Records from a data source
▬▬▬▬▬▬▬▬▬▬
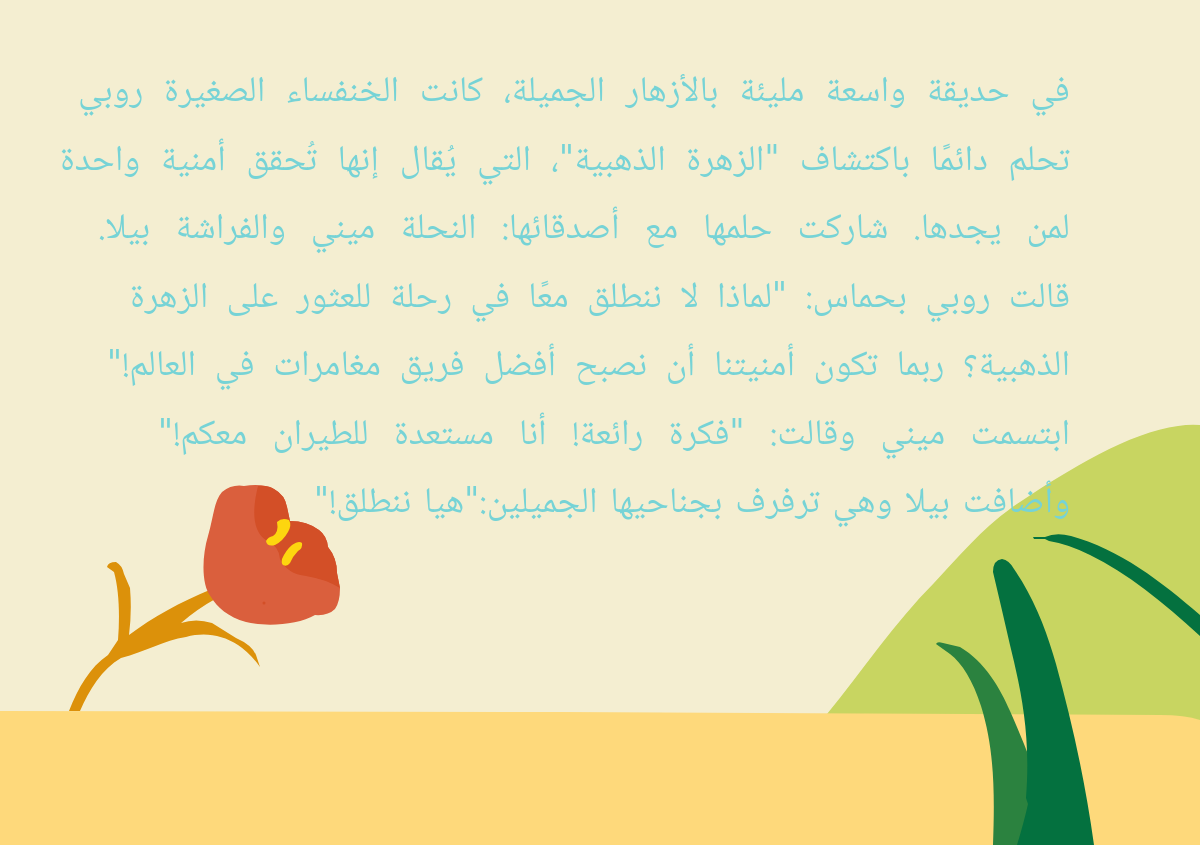
<!DOCTYPE html>
<html lang="ar" dir="rtl">
<head>
<meta charset="utf-8">
<title>الزهرة الذهبية</title>
<style>
:root {
  --sky: #f4eed1;
  --sand: #fed97b;
  --hill: #c8d561;
  --leaf-dark: #04713f;
  --leaf-light: #2b823f;
  --petal: #da5f3d;
  --petal-deep: #d34f27;
  --stamen: #fdd60f;
  --stem: #dc910a;
  --story: #76d3d6;
}
* { box-sizing: border-box; margin: 0; padding: 0; }
html, body { width: 1200px; height: 845px; overflow: hidden; background: var(--sky); }
.page { position: relative; width: 1200px; height: 845px; overflow: hidden; background: var(--sky); }
.scene { position: absolute; left: 0; top: 0; display: block; }
.story {
  position: absolute;
  top: 60px;
  right: 130px;
  width: 1010px;
  display: flex;
  flex-direction: column;
  align-items: flex-start;
  color: var(--story);
  font: 400 36px/68.5px "Noto Naskh Arabic", "DejaVu Sans Condensed", "DejaVu Sans", serif;
  font-stretch: condensed;
}
.line {
  width: var(--w);
  height: 68.5px;
  white-space: nowrap;
  text-align: justify;
  text-align-last: justify;
}
</style>
</head>
<body>
<main class="page">
  <svg class="scene" width="1200" height="845" viewBox="0 0 1200 845" aria-hidden="true">
    <path class="hill" fill="var(--hill)" d="M827 714C862 671 895 622 934 583C962 553 985 525 1020 502C1068 470 1130 432 1178 426Q1190 424 1200 425V722H827Z"/>
    <path class="sand" fill="var(--sand)" d="M0 711L560 712L1160 715Q1185 715 1200 720V845H0Z"/>
    <g class="leaves">
      <path fill="var(--leaf-light)" d="M936 644Q937 641 943 643L960 647C985 662 1000 688 1010 711Q1022 738 1031 762V845H993C995 790 994 748 981 706C973 681 962 663 950 654Z"/>
      <path fill="var(--leaf-dark)" d="M993 572Q993 560 1002 559Q1009 560 1014 569C1032 595 1044 624 1053 654L1056 664C1072 722 1085 780 1094 845H1017Q1024 822 1028 804L1026 798C1031 735 1021 690 1010 645Q1002 610 993 572Z"/>
      <path fill="var(--leaf-dark)" d="M1033 537L1045 537Q1056 532 1071 536C1119 549 1162 582 1200 615V636C1163 602 1127 573 1090 555Q1068 544 1049 541L1045 539L1034 539Z"/>
    </g>
    <g class="flower">
      <path fill="var(--stem)" d="M69 711C78 688 90 667 108 655L118 640C120 615 119 590 114 572L107 567Q108 562 116 562Q122 565 124 574L130 588Q132 612 129 635C153 617 180 602 212 589L217 598Q197 609 181 623Q196 618 212 623L236 638Q252 645 256 655L260 667Q250 653 238 645C222 635 205 632 186 637C164 640 145 652 121 658C102 669 89 690 80 711Z"/>
      <path fill="var(--petal)" d="M222 492Q232 484 244 486Q262 483 274 489Q285 495 287 507L290 521Q307 521 319 530Q327 536 328 547Q337 558 337 573L340 588Q340 602 335 609Q328 616 315 615C298 625 266 627 246 622C228 617 217 607 211 597C201 585 202 556 208 536C214 515 214 501 222 492Z"/>
      <path fill="var(--petal-deep)" d="M258 486Q268 485 274 489Q285 495 287 507L290 521Q307 521 319 530Q327 536 328 547Q337 558 337 573L340 588Q325 579 306 576Q287 574 280 559Q279 546 267 541C252 532 252 510 258 486Z"/>
      <g fill="var(--stamen)">
        <path d="M277 522Q282 517 289 520Q292 525 288 532Q283 541 275 545Q267 547 266 541Q268 537 273 536Q279 532 277 522Z"/>
        <path d="M282 559Q286 550 292 545Q299 540 302 543Q303 548 298 551Q293 556 290 563Q287 567 283 565Q281 563 282 559Z"/>
      </g>
      <circle cx="264" cy="603" r="1.5" fill="var(--petal-deep)"/>
    </g>
  </svg>
  <section class="story">
    <p class="line" style="--w:992px">في حديقة واسعة مليئة بالأزهار الجميلة، كانت الخنفساء الصغيرة روبي</p>
    <p class="line" style="--w:1010px">تحلم دائمًا باكتشاف "الزهرة الذهبية"، التي يُقال إنها تُحقق أمنية واحدة</p>
    <p class="line" style="--w:972px">لمن يجدها. شاركت حلمها مع أصدقائها: النحلة ميني والفراشة بيلا.</p>
    <p class="line" style="--w:940px">قالت روبي بحماس: "لماذا لا ننطلق معًا في رحلة للعثور على الزهرة</p>
    <p class="line" style="--w:963px">الذهبية؟ ربما تكون أمنيتنا أن نصبح أفضل فريق مغامرات في العالم!"</p>
    <p class="line" style="--w:912px">ابتسمت ميني وقالت: "فكرة رائعة! أنا مستعدة للطيران معكم!"</p>
    <p class="line" style="--w:756px">وأضافت بيلا وهي ترفرف بجناحيها الجميلين:"هيا ننطلق!"</p>
  </section>
</main>
</body>
</html>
▬▬▬▬▬▬▬▬▬▬
- _Task instructions_: Could you reproduce the entries verbatim, leaving out all pictures?

- _Solution_:
<!DOCTYPE html>
<html lang="ar" dir="rtl">
<head>
<meta charset="utf-8">
<title>الزهرة الذهبية</title>
<style>
:root {
  --sky: #f4eed1;
  --sand: #fed97b;
  --hill: #c8d561;
  --leaf-dark: #04713f;
  --leaf-light: #2b823f;
  --petal: #da5f3d;
  --petal-deep: #d34f27;
  --stamen: #fdd60f;
  --stem: #dc910a;
  --story: #76d3d6;
}
* { box-sizing: border-box; margin: 0; padding: 0; }
html, body { width: 1200px; height: 845px; overflow: hidden; background: var(--sky); }
.page { position: relative; width: 1200px; height: 845px; overflow: hidden; background: var(--sky); }
.scene { position: absolute; left: 0; top: 0; display: block; }
.story {
  position: absolute;
  top: 60px;
  right: 130px;
  width: 1010px;
  display: flex;
  flex-direction: column;
  align-items: flex-start;
  color: var(--story);
  font: 400 36px/68.5px "Noto Naskh Arabic", "DejaVu Sans Condensed", "DejaVu Sans", serif;
  font-stretch: condensed;
}
.line {
  width: var(--w);
  height: 68.5px;
  white-space: nowrap;
  text-align: justify;
  text-align-last: justify;
}
</style>
</head>
<body>
<main class="page">
  <svg class="scene" width="1200" height="845" viewBox="0 0 1200 845" aria-hidden="true">
    <path class="hill" fill="var(--hill)" d="M827 714C862 671 895 622 934 583C962 553 985 525 1020 502C1068 470 1130 432 1178 426Q1190 424 1200 425V722H827Z"/>
    <path class="sand" fill="var(--sand)" d="M0 711L560 712L1160 715Q1185 715 1200 720V845H0Z"/>
    <g class="leaves">
      <path fill="var(--leaf-light)" d="M936 644Q937 641 943 643L960 647C985 662 1000 688 1010 711Q1022 738 1031 762V845H993C995 790 994 748 981 706C973 681 962 663 950 654Z"/>
      <path fill="var(--leaf-dark)" d="M993 572Q993 560 1002 559Q1009 560 1014 569C1032 595 1044 624 1053 654L1056 664C1072 722 1085 780 1094 845H1017Q1024 822 1028 804L1026 798C1031 735 1021 690 1010 645Q1002 610 993 572Z"/>
      <path fill="var(--leaf-dark)" d="M1033 537L1045 537Q1056 532 1071 536C1119 549 1162 582 1200 615V636C1163 602 1127 573 1090 555Q1068 544 1049 541L1045 539L1034 539Z"/>
    </g>
    <g class="flower">
      <path fill="var(--stem)" d="M69 711C78 688 90 667 108 655L118 640C120 615 119 590 114 572L107 567Q108 562 116 562Q122 565 124 574L130 588Q132 612 129 635C153 617 180 602 212 589L217 598Q197 609 181 623Q196 618 212 623L236 638Q252 645 256 655L260 667Q250 653 238 645C222 635 205 632 186 637C164 640 145 652 121 658C102 669 89 690 80 711Z"/>
      <path fill="var(--petal)" d="M222 492Q232 484 244 486Q262 483 274 489Q285 495 287 507L290 521Q307 521 319 530Q327 536 328 547Q337 558 337 573L340 588Q340 602 335 609Q328 616 315 615C298 625 266 627 246 622C228 617 217 607 211 597C201 585 202 556 208 536C214 515 214 501 222 492Z"/>
      <path fill="var(--petal-deep)" d="M258 486Q268 485 274 489Q285 495 287 507L290 521Q307 521 319 530Q327 536 328 547Q337 558 337 573L340 588Q325 579 306 576Q287 574 280 559Q279 546 267 541C252 532 252 510 258 486Z"/>
      <g fill="var(--stamen)">
        <path d="M277 522Q282 517 289 520Q292 525 288 532Q283 541 275 545Q267 547 266 541Q268 537 273 536Q279 532 277 522Z"/>
        <path d="M282 559Q286 550 292 545Q299 540 302 543Q303 548 298 551Q293 556 290 563Q287 567 283 565Q281 563 282 559Z"/>
      </g>
      <circle cx="264" cy="603" r="1.5" fill="var(--petal-deep)"/>
    </g>
  </svg>
  <section class="story">
    <p class="line" style="--w:992px">في حديقة واسعة مليئة بالأزهار الجميلة، كانت الخنفساء الصغيرة روبي</p>
    <p class="line" style="--w:1010px">تحلم دائمًا باكتشاف "الزهرة الذهبية"، التي يُقال إنها تُحقق أمنية واحدة</p>
    <p class="line" style="--w:972px">لمن يجدها. شاركت حلمها مع أصدقائها: النحلة ميني والفراشة بيلا.</p>
    <p class="line" style="--w:940px">قالت روبي بحماس: "لماذا لا ننطلق معًا في رحلة للعثور على الزهرة</p>
    <p class="line" style="--w:963px">الذهبية؟ ربما تكون أمنيتنا أن نصبح أفضل فريق مغامرات في العالم!"</p>
    <p class="line" style="--w:912px">ابتسمت ميني وقالت: "فكرة رائعة! أنا مستعدة للطيران معكم!"</p>
    <p class="line" style="--w:756px">وأضافت بيلا وهي ترفرف بجناحيها الجميلين:"هيا ننطلق!"</p>
  </section>
</main>
</body>
</html>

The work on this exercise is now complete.